capturing value in return
“That’s better. Now, That you’ve offered some
value, I’ll buy the stockings.”
DEFINITION OF PUBLIC RELATIONS
• Public relations is a strategic communication process that builds mutually beneficial relationships
between organizations and their publics.”
SO, WHAT’S THE DIFFERENCE?
• Where does marketing end and PR begin, or, is there lots of overlapping going on?
“It’s a real conundrum.”
• …attempts to create a positive and profitable relationship with its customers by delivering value
through its products and services only
Dominos delivers value with a tasty
pepperoni pie and timely delivery.
Where’s the Pepsi?
• …attempts to create a positive relationship with not just customers, but stakeholders as well…people
who can influence a company in either positive or negative ways.
ULTIMATELY, THOSE STAKEHOLDERS…
• Provide us with quality labor
• Can be loyal employees
• Make life easier or more difficult for the company to survive
When local residents found out a new
Dunkin Donuts was opening down the
street, they couldn’t wait to fill out an
application. WAIT! No! I was wrong. It’s
the unemployment line.
THINK OF THE MARKETING EFFORT
• …as a series of wavelengths
• Products enter the market, grow (or not), plateau, and then die, replaced by newer,
THE PUBLIC RELATIONS FUNCTION IS…
• Ongoing, constant, eternal vigilance, measuring stakeholder perceptions to make sure the PR/Ph
balance is maintained. Think of a straight line.
Here, a group tests the PR/Ph balance. Shirley, on the left, thinks
it’s a little acidic, while Heather (second from right), thinks it’s too
alkaline. Jennifer (in blue) is hoping there’s a bathroom nearby,
while, Joan (right) just bit into a rusty nail embedded in a pumpkin
• Product focused
• Product branding
“Wow, that Lindsay Lohan is one nice product!”
• *Focuses (generally) on the company
• Focuses on corporate messaging
* Exception: Marketing PR, which is a marketing tool
“It’s a bird…it’s a plane. No, it’s…a fungal
cream. Must be marketing.”
THE PUBLIC RELATIONS FUNCTION…
• …both precedes and follows a product’s life cycle.
• It’s both the fertilizer that helps the product grow and the mulch that gets tilled into the soil after the
product dies, fertilizing future marketing efforts.
Good bye, Mr. Flip
Phone. At least you’ll
help the next phone
live a happy life.
Hurry, I want to
get to the Apple
store at 9. The
new Iphone’s out!
PUBLIC RELATIONS GOES ON AFTER A PRODUCT IS
• “Good bye, Crystal Pepsi.

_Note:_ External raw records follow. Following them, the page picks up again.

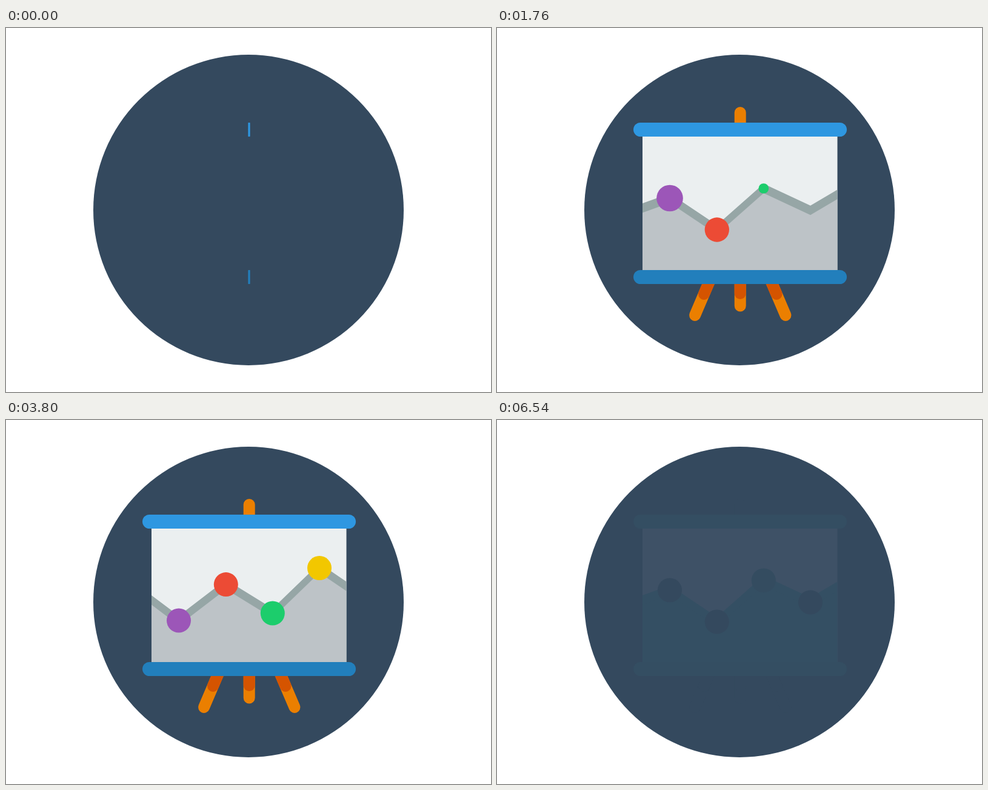
An HTML page with a canvas for the animation above (7200 ms loop, 800 by 600 pixels).

```html
<!DOCTYPE html>
<html lang="en">
<head>
<meta charset="utf-8">
<title>Presentation board</title>
<style>
  html, body { margin: 0; width: 100%; height: 100%; overflow: hidden; background: #fff; }
  canvas { display: block; }
</style>
</head>
<body>
<canvas id="stage" width="800" height="600"></canvas>
<script>
const ctx = document.getElementById('stage').getContext('2d');
const LOOP = 7200;
const BACK = '#34495e';

const FULL = {
  top: '#2e97e1', bottom: '#227fbc', paper: '#ebeff0', area: '#bdc3c7', line: '#96a6a6',
  leg: '#eb7f00', shade: '#d55400', dots: ['#9c56b8', '#ec4b35', '#1ccd6c', '#f2c700']
};
const FAINT = {
  top: '#344e62', bottom: '#344e62', paper: '#3e5166', area: '#344f63', line: '#344f63',
  leg: BACK, shade: BACK, dots: [BACK, BACK, '#344c60', BACK]
};

const LEFT = 240, RIGHT = 561.5, ROOF = 179, FLOOR = 399, MID = 401;

// Each dot: x, resting y, travel to the mirrored pose
const DOTS = [
  [285, 280.5, 51], [362.8, 332.5, -62.5], [439.8, 264.5, 55], [517, 300.5, -57.5]
];
// Each leg: start time, foot, unit vector of growth, length, shaded span measured from the foot
const LEGS = [
  { at: 745, x: 326.5, y: 473.5, dx: -0.393, dy: 0.92, len: 120, from: 38, to: 110 },
  { at: 895, x: 476, y: 473.5, dx: 0.393, dy: 0.92, len: 120, from: 38, to: 110 },
  { at: 1035, x: 401.2, y: 458, dx: 0, dy: 1, len: 318.5, from: 20.5, to: 259 }
];
const SWINGS = [2250, 2595, 3000, 3670, 5060];

const part = (t, start, dur) => Math.min(1, Math.max(0, (t - start) / dur));
const quadOut = p => 1 - (1 - p) ** 2;
const quadInOut = p => p < 0.5 ? 2 * p * p : 1 - 2 * (1 - p) ** 2;
const backOut = p => 1 + 2.70158 * (p - 1) ** 3 + 1.70158 * (p - 1) ** 2;

function disc(x, y, r, color) {
  if (r <= 0) return;
  ctx.fillStyle = color;
  ctx.beginPath();
  ctx.arc(x, y, r, 0, Math.PI * 2);
  ctx.fill();
}

function rod(x1, y1, x2, y2, color) {
  ctx.strokeStyle = color;
  ctx.lineWidth = 19;
  ctx.lineCap = 'round';
  ctx.beginPath();
  ctx.moveTo(x1, y1);
  ctx.lineTo(x2, y2);
  ctx.stroke();
}

function bar(y, scale, color) {
  if (scale <= 0) return;
  ctx.save();
  ctx.translate(MID, y);
  ctx.scale(scale, 1);
  ctx.fillStyle = color;
  ctx.beginPath();
  ctx.moveTo(-164.5, 0);
  ctx.lineTo(164.5, 0);
  ctx.arc(164.5, 11.5, 11.5, -Math.PI / 2, Math.PI / 2);
  ctx.lineTo(-164.5, 23);
  ctx.arc(-164.5, 11.5, 11.5, Math.PI / 2, Math.PI * 1.5);
  ctx.fill();
  ctx.restore();
}

function drawLeg(leg, t, colors) {
  if (t < leg.at) return;
  const off = 90 * (1 - quadOut(part(t, leg.at, 500)));
  const point = d => [leg.x - leg.dx * (off + d), leg.y - leg.dy * (off + d)];
  rod(...point(0), ...point(leg.len), colors.leg);
  rod(...point(leg.from), ...point(leg.to), colors.shade);
}

// 0 at rest, 1 in the mirrored pose
function swing(t) {
  for (let i = 0; i < SWINGS.length - 1; i++) {
    if (t >= SWINGS[i] && t < SWINGS[i + 1]) {
      const p = quadInOut(part(t, SWINGS[i], SWINGS[i + 1] - SWINGS[i]));
      return i % 2 ? 1 - p : p;
    }
  }
  return 0;
}

function below(points, shift, color) {
  ctx.fillStyle = color;
  ctx.beginPath();
  ctx.moveTo(LEFT, FLOOR);
  for (const [x, y] of points) ctx.lineTo(x, y + shift);
  ctx.lineTo(RIGHT, FLOOR);
  ctx.fill();
}

function drawChart(t, colors) {
  const s = swing(t);
  const spots = DOTS.map(([x, y, d]) => [x, y + d * s]);
  const points = [[LEFT, 296.7], ...spots, [RIGHT, 274.2]];
  const shown = quadInOut(part(t, 1050, 450));
  if (shown > 0) {
    ctx.save();
    ctx.beginPath();
    ctx.rect(LEFT, ROOF, (RIGHT - LEFT) * shown, FLOOR - ROOF);
    ctx.clip();
    below(points, -7.8, colors.line);
    below(points, 7.8, colors.area);
    ctx.restore();
  }
  spots.forEach(([x, y], i) => {
    disc(x, y, 20 * backOut(part(t, 1500 + i * 110, 400)), colors.dots[i]);
  });
}

function draw(t) {
  const faint = t >= 6540;
  const colors = faint ? FAINT : FULL;
  ctx.fillStyle = '#fff';
  ctx.fillRect(0, 0, 800, 600);
  disc(400, 300, 256, BACK);

  for (const leg of LEGS) drawLeg(leg, t, colors);
  const drop = quadInOut(part(t, 250, 490));
  ctx.fillStyle = colors.paper;
  ctx.fillRect(LEFT, ROOF, RIGHT - LEFT, (FLOOR - ROOF) * drop);
  drawChart(t, colors);
  const wide = backOut(part(t, 0, 500));
  bar(156, wide, colors.top);
  bar(399, wide, colors.bottom);

  if (t > 6015 && !faint) {
    ctx.globalAlpha = quadOut(part(t, 6015, 685));
    disc(400, 300, 254, BACK);
    ctx.globalAlpha = 1;
  }
}

const begin = performance.now();
function tick(now) {
  draw(Math.max(0, now - begin) % LOOP);
  requestAnimationFrame(tick);
}
draw(0);
requestAnimationFrame(tick);
</script>
</body>
</html>
```
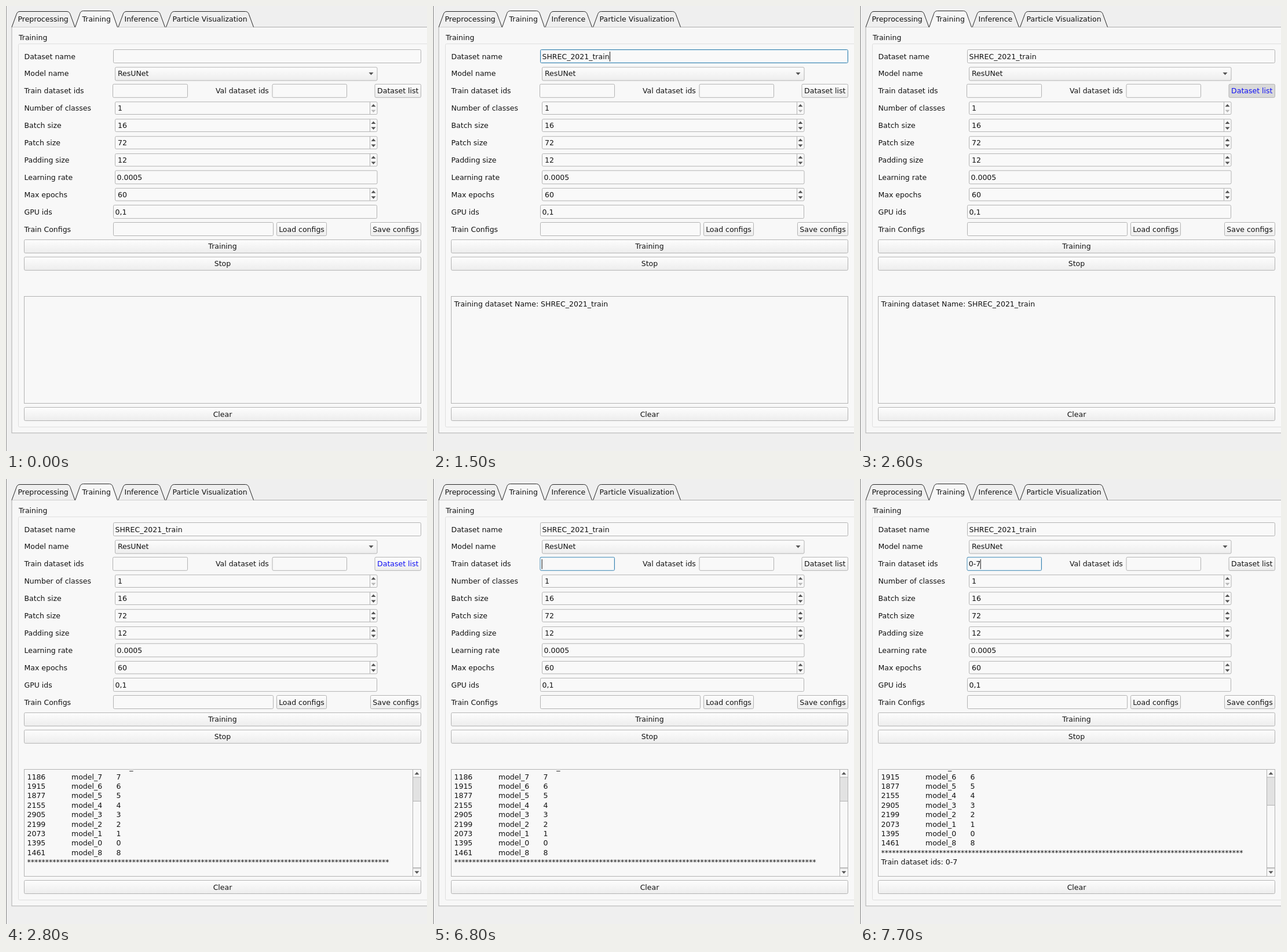
Write an HTML page that moves like this. It is 727 px wide and 770 px high and loops after 8000 ms.

```html
<!DOCTYPE html>
<html lang="en">
<head>
<meta charset="utf-8">
<title>Training form</title>
<style>
html, body { margin: 0; width: 100%; height: 100%; overflow: hidden; background: #efefef; }
svg { display: block; }
text { font: 12.5px "DejaVu Sans", sans-serif; fill: #111; white-space: pre; }
</style>
</head>
<body>
<svg width="727" height="770" viewBox="0 0 727 770">
  <defs>
    <linearGradient id="face" x2="0" y2="1">
      <stop stop-color="#fdfdfd"/><stop offset="1" stop-color="#ededed"/>
    </linearGradient>
    <clipPath id="view"><rect x="32" y="503.2" width="684" height="184"/></clipPath>
  </defs>
  <g id="base"></g>
  <g id="live"></g>
</svg>
<script>
const LOOP = 8000, EDGE = '#b2b2b2', FIELD = '#f9f9f9';
const NAME = 'SHREC_2021_train';
const rowY = i => 87 + 29.9 * i;

const text = (x, cy, s, extra = '') => `<text x="${x}" y="${cy + 4.5}" ${extra}>${s}</text>`;
const rect = (x0, y0, x1, y1, fill, stroke = EDGE, r = 2) =>
  `<rect x="${x0}" y="${y0}" width="${x1 - x0}" height="${y1 - y0}" rx="${r}" fill="${fill}" stroke="${stroke}"/>`;
const path = (d, stroke, fill = 'none') => `<path d="${d}" stroke="${stroke}" fill="${fill}"/>`;
const arrow = (x, y, dir, color = '#555') =>
  path(`M${x - 4},${y - 2 * dir}h8l-4,${4.5 * dir}z`, 'none', color);

const field = (x0, x1, cy, s = '', dx = 3) =>
  rect(x0, cy - 11.5, x1, cy + 11.5, FIELD) + text(x0 + dx, cy, s);
const focus = (x0, x1, cy) =>
  rect(x0, cy - 11.5, x1, cy + 11.5, FIELD, '#3580ad') +
  rect(x0 + 1, cy - 10.5, x1 - 1, cy + 10.5, 'none', '#d5e8f3', 1);
const caret = (x, cy) => path(`M${x},${cy - 8}v17`, '#111');
const button = (x0, x1, cy, s, fill = 'url(#face)', color = '#111') =>
  rect(x0, cy - 11.5, x1, cy + 11.5, fill) +
  text((x0 + x1) / 2, cy, s, `text-anchor="middle" style="fill:${color}"`);

function spin(cy, value) {
  return rect(188.5, cy - 10.8, 641, cy + 10.8, FIELD) + text(193, cy, value) +
    path(`M628.5,${cy - 10.5}v21`, EDGE) +
    arrow(634.5, cy - 4.5, -1) + arrow(634.5, cy + 5, 1, value === '1' ? '#b8b8b8' : '#555');
}

function tab(x0, x1, label, tx, top = 9.5, fill = '#efefef') {
  return path(`M${x0},36.5L${x0 + 8},${top + 5}Q${x0 + 9.5},${top} ${x0 + 14},${top}` +
    `H${x1 - 14}Q${x1 - 9.5},${top} ${x1 - 8},${top + 5}L${x1},36.5`, '#262626', fill) +
    text(tx, 22.5, label);
}

function form() {
  const labels = ['Dataset name', 'Model name', 'Train dataset ids', 'Number of classes',
    'Batch size', 'Patch size', 'Padding size', 'Learning rate', 'Max epochs', 'GPU ids', 'Train Configs'];
  return rect(10, 36.5, 740, 738.8, '#f7f7f7', '#adadad', 0) +
    tab(10, 119, 'Preprocessing', 20.5) +
    tab(194, 274.5, 'Inference', 204.5) +
    tab(276.5, 427.5, 'Particle Visualization', 287.5) +
    tab(119.5, 192.5, 'Training', 131.5, 8.5, '#f7f7f7') +
    path('M120.5,36.5H191.5', '#f7f7f7') +
    text(22, 54.5, 'Training') +
    rect(21.5, 65.5, 740, 728.5, '#f8f8f8', '#dedede') +
    labels.map((s, i) => text(31.5, rowY(i), s)).join('') +
    rect(188.5, 106, 641, 129, 'url(#face)') + text(193, rowY(1), 'ResUNet') + arrow(630.5, 117, 1) +
    text(362, rowY(2), 'Val dataset ids') + field(460, 588.5, rowY(2)) +
    [[3, '1'], [4, '16'], [5, '72'], [6, '12'], [8, '60']].map(([i, v]) => spin(rowY(i), v)).join('') +
    field(188.5, 641, rowY(7), '0.0005') +
    field(185.5, 640.5, rowY(9), '0,1') +
    field(185.5, 461.5, rowY(10)) +
    button(467.5, 553.5, rowY(10), 'Load configs') +
    button(629.5, 716.5, rowY(10), 'Save configs') +
    button(31.5, 716.5, rowY(11), 'Training') +
    button(31.5, 716.5, rowY(12), 'Stop') +
    rect(31.5, 502.5, 716.5, 687.5, '#f8f8f8', EDGE, 0) +
    button(31.5, 716.5, 706, 'Clear');
}

const ids = ['1186', '1915', '1877', '2155', '2905', '2199', '2073', '1395', '1461'];
const models = [7, 6, 5, 4, 3, 2, 1, 0, 8];

function datasetLog(done) {
  const lineY = i => 515 + 16.4 * (i - done);
  const rows = ids.map((id, i) => text(36.5, lineY(i), id) +
    text(113, lineY(i), 'model_' + models[i]) + text(190.5, lineY(i), models[i])).join('');
  const split = done ? 564.5 : 557.5;
  return `<g clip-path="url(#view)">` + text(213.2, lineY(-1), '_') + rows +
    text(36.5, lineY(9), '*'.repeat(100)) +
    (done ? text(36.5, lineY(10), 'Train dataset ids: 0-7') : '') + '</g>' +
    rect(702.5, 502.5, 716.5, 687.5, '#f8f8f8', EDGE, 0) +
    rect(702.5, 516, 716.5, split, '#e2e2e2', EDGE, 0) +
    path('M702.5,672.5h14m-14,1.5h14', EDGE) +
    arrow(709.5, 509.5, -1) + arrow(709.5, 680.5, 1);
}

function scene(t) {
  const within = (a, b) => t >= a && t < b;
  const nameY = rowY(0), idsY = rowY(2);
  const named = t >= 1500, done = t >= 7700;
  let out = path('M.5,0V770', within(700, 4000) || t >= 6800 ? '#858585' : '#959595');

  out += within(700, 2500) ? focus(185.5, 716.5, nameY) : field(185.5, 716.5, nameY);
  if (named) out += text(188.5, nameY, NAME);
  if (within(700, 1100)) out += caret(189, nameY);
  if (within(1500, 2100)) out += caret(305.5, nameY);

  out += t >= 6800 ? focus(185, 313.5, idsY) : field(184.5, 313.5, idsY);
  if (done) out += text(187.8, idsY, '0-7') + caret(208.2, idsY);
  if (within(6800, 7300)) out += caret(188.2, idsY);

  out += button(637, 716.5, idsY, 'Dataset list',
    within(2600, 2800) ? '#d9d9d9' : 'url(#face)', within(2400, 3100) ? '#1010f5' : '#111');

  if (t >= 2800) out += datasetLog(done);
  else if (named) out += text(36.5, 515, 'Training dataset Name: ' + NAME);
  return out;
}

const base = document.getElementById('base'), live = document.getElementById('live');
base.innerHTML = form();
let shown = '';
function draw() {
  const next = scene(performance.now() % LOOP);
  if (next !== shown) live.innerHTML = shown = next;
  requestAnimationFrame(draw);
}
draw();
</script>
</body>
</html>
```
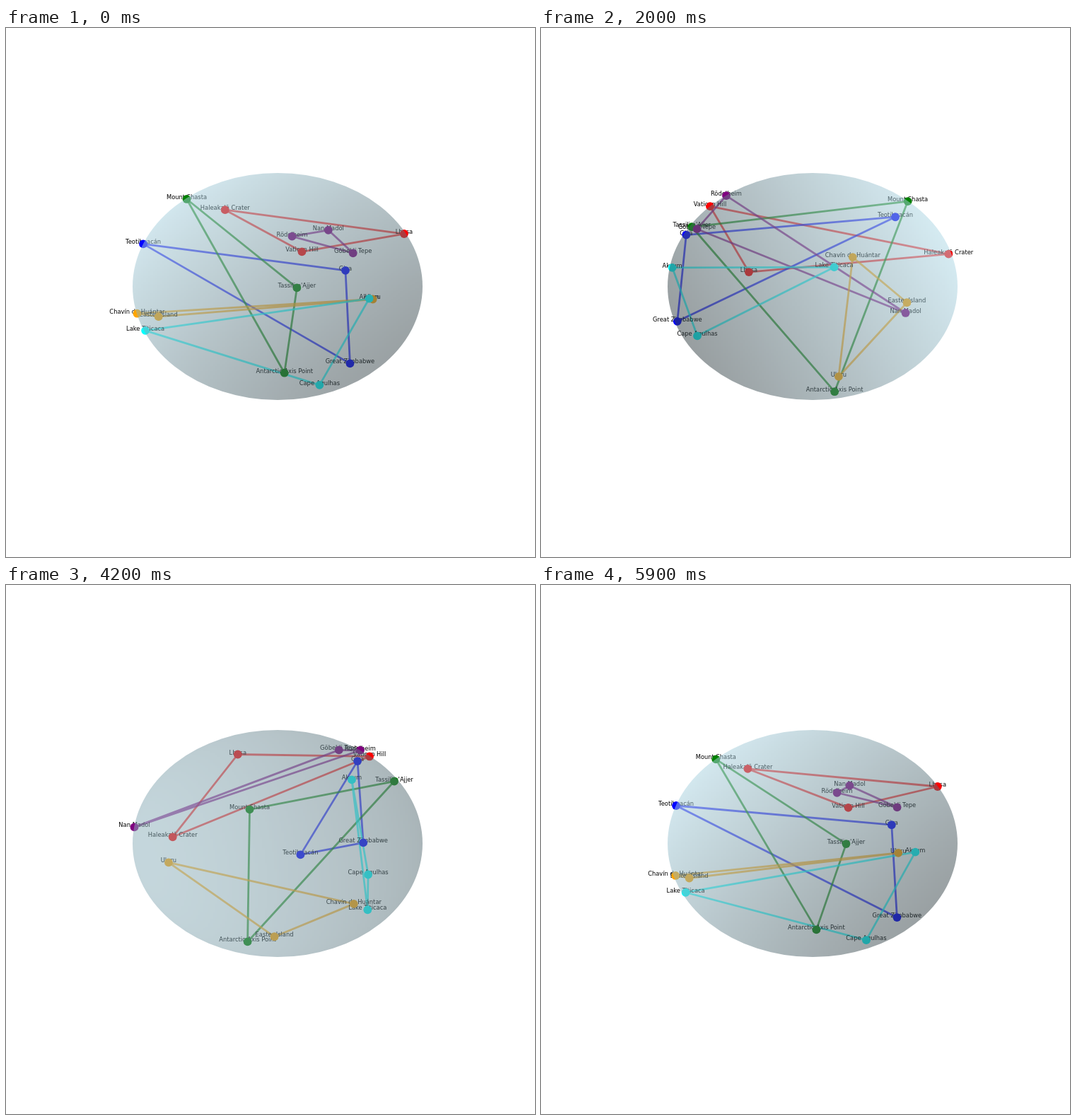
Write an HTML page with a canvas that moves like this. It is 748 px wide and 748 px high and loops after 6000 ms.

```html
<!DOCTYPE html>
<html lang="en">
<head>
<meta charset="utf-8">
<title>Rotating globe</title>
<style>
  html, body { margin: 0; width: 100%; height: 100%; overflow: hidden; background: #fff; }
  canvas { display: block; }
</style>
</head>
<body>
<canvas id="stage" width="748" height="748"></canvas>
<script>
const ctx = document.getElementById('stage').getContext('2d');
const { sin, cos, atan, tan, sqrt, max, floor, PI } = Math;
const RAD = PI / 180;

// Each triangle: colour, then [label, latitude, longitude] for its corners
const triangles = [
  ['red', ['Haleakalā Crater', 20.71, -156.25], ['Lhasa', 29.65, 91.1], ['Vatican Hill', 41.9, 12.45]],
  ['blue', ['Teotihuacán', 19.69, -98.84], ['Giza', 29.98, 31.13], ['Great Zimbabwe', -20.27, 30.93]],
  ['green', ['Mount Shasta', 41.41, -122.19], ["Tassili n'Ajjer", 24.5, 8], ['Antarctic Axis Point', -77.85, 166.67]],
  ['purple', ['Rödelheim', 50.12, 8.6], ['Nan Madol', 6.84, 158.33], ['Göbekli Tepe', 37.22, 38.92]],
  ['orange', ['Chavín de Huántar', -9.59, -77.18], ['Uluru', -25.34, 131.04], ['Easter Island', -27.11, -109.35]],
  ['cyan', ['Lake Titicaca', -15.8, -69.4], ['Aksum', 14.12, 38.72], ['Cape Agulhas', -34.83, 20]]
];

// Camera: 20° above the equator, globe flattened to 3/4 height
const ELEV = 20 * RAD, FLAT = 0.75, RADIUS = 204.7, PERSPECTIVE = 0.0545;
const CENTER = { x: 384, y: 364 };
const OUTLINE = { x: 384, y: 365.5, rx: 205, ry: 160.5 };

function project([label, lat, lon], azimuth) {
  const ring = cos(lat * RAD), turn = (lon - azimuth) * RAD;
  const toward = ring * cos(turn), z = FLAT * sin(lat * RAD);
  const depth = toward * cos(ELEV) + z * sin(ELEV);
  const scale = RADIUS / (1 - depth * PERSPECTIVE);
  return {
    label, depth,
    x: CENTER.x + scale * ring * sin(turn),
    y: CENTER.y - scale * (z * cos(ELEV) - toward * sin(ELEV))
  };
}

// Translucent shell: near and far surface, each 30% opaque, blended into one layer
const SIZE = 128, SPAN = 1.05;
const NEAR = 0.3, FAR = 0.21, OPACITY = NEAR + FAR;
const SHELL_COLOR = [173, 216, 230];
const SHELL_ELEV = atan(tan(ELEV) / FLAT);
const shell = document.createElement('canvas');
shell.width = shell.height = SIZE;
const shellCtx = shell.getContext('2d');
const shellData = shellCtx.createImageData(SIZE, SIZE);

function drawShell(azimuth) {
  const turn = (225 - azimuth) * RAD, flat = sqrt(8) / 3, lightZ = 1 / 3;
  const right = flat * sin(turn), toward = flat * cos(turn);
  const up = lightZ * cos(SHELL_ELEV) - toward * sin(SHELL_ELEV);
  const front = toward * cos(SHELL_ELEV) + lightZ * sin(SHELL_ELEV);
  const unit = i => ((i + 0.5) / SIZE * 2 - 1) * SPAN;

  for (let row = 0, p = 0; row < SIZE; row++) {
    const y = -unit(row);
    for (let col = 0; col < SIZE; col++) {
      const x = unit(col);
      const bulge = sqrt(max(0, 1 - x * x - y * y));
      const lit = x * right + y * up + front * bulge * (NEAR - FAR) / OPACITY;
      const shade = 0.65 + 0.35 * lit;
      for (const channel of SHELL_COLOR) shellData.data[p++] = channel * shade;
      shellData.data[p++] = 255 * OPACITY;
    }
  }
  shellCtx.putImageData(shellData, 0, 0);

  const { x, y, rx, ry } = OUTLINE;
  ctx.save();
  ctx.beginPath();
  ctx.ellipse(x, y, rx, ry, 0, 0, 2 * PI);
  ctx.clip();
  ctx.drawImage(shell, x - rx * SPAN, y - ry * SPAN, 2 * rx * SPAN, 2 * ry * SPAN);
  ctx.restore();
}

function draw(azimuth) {
  ctx.fillStyle = '#fff';
  ctx.fillRect(0, 0, 748, 748);

  const sites = [];
  ctx.lineWidth = 2.78;
  ctx.lineJoin = 'round';
  ctx.globalAlpha = 0.7;
  for (const [color, ...corners] of triangles) {
    const points = corners.map(corner => project(corner, azimuth));
    ctx.strokeStyle = color;
    ctx.beginPath();
    for (const { x, y } of points) ctx.lineTo(x, y);
    ctx.closePath();
    ctx.stroke();
    sites.push(...points.map(point => ({ ...point, color })));
  }
  ctx.globalAlpha = 1;

  ctx.font = '8.33px "DejaVu Sans", sans-serif';
  ctx.textAlign = 'center';
  ctx.fillStyle = '#000';
  for (const { label, x, y } of sites) ctx.fillText(label, x, y);

  sites.sort((a, b) => a.depth - b.depth);
  for (const { x, y, color } of sites) {
    ctx.fillStyle = color;
    ctx.beginPath();
    ctx.arc(x, y, 5.9, 0, 2 * PI);
    ctx.fill();
  }

  drawShell(azimuth);
}

// One turn in 6 s, in 60 steps of 6°
const start = performance.now();
let shown = -1;
function tick() {
  const step = floor((performance.now() - start) / 100) % 60;
  if (step !== shown) draw(6 * (shown = step));
  requestAnimationFrame(tick);
}
tick();
</script>
</body>
</html>
```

We’ll miss you.”
• “What’ll we do now…(sniff, sniff)?”
• “Have you tried Sprite? I hear he’s a nice guy.”
SO, WHEN NEW PRODUCTS ARE INTRODUCED
• The corporate Ethos – one of the three legs of the rhetorical triumvirate – and
the one most important for establishing credibility and “persuasability” –
helps make marketing products easier.
AND SO, IT TAKES US BACK TO THE VERY FIRST
CHAPTER WE READ ON…
THAT’S WHAT PUBLIC RELATIONS DELIVERS
• Unfortunately, few practitioners can articulate this.
• And, it’s why most PR people find themselves reporting to marketing mangers.
“So, what do you PR guys actually do?”
“It’s 9:30 in the morning. A little early for lunch.”
“No, that’s what we PR guys do. We buy lunch. And,
we’re damn good at it, too.”
Dorothy ponders opening a balloon
company in Lakehurst, New Jersey and
naming her balloon the Hindenburg.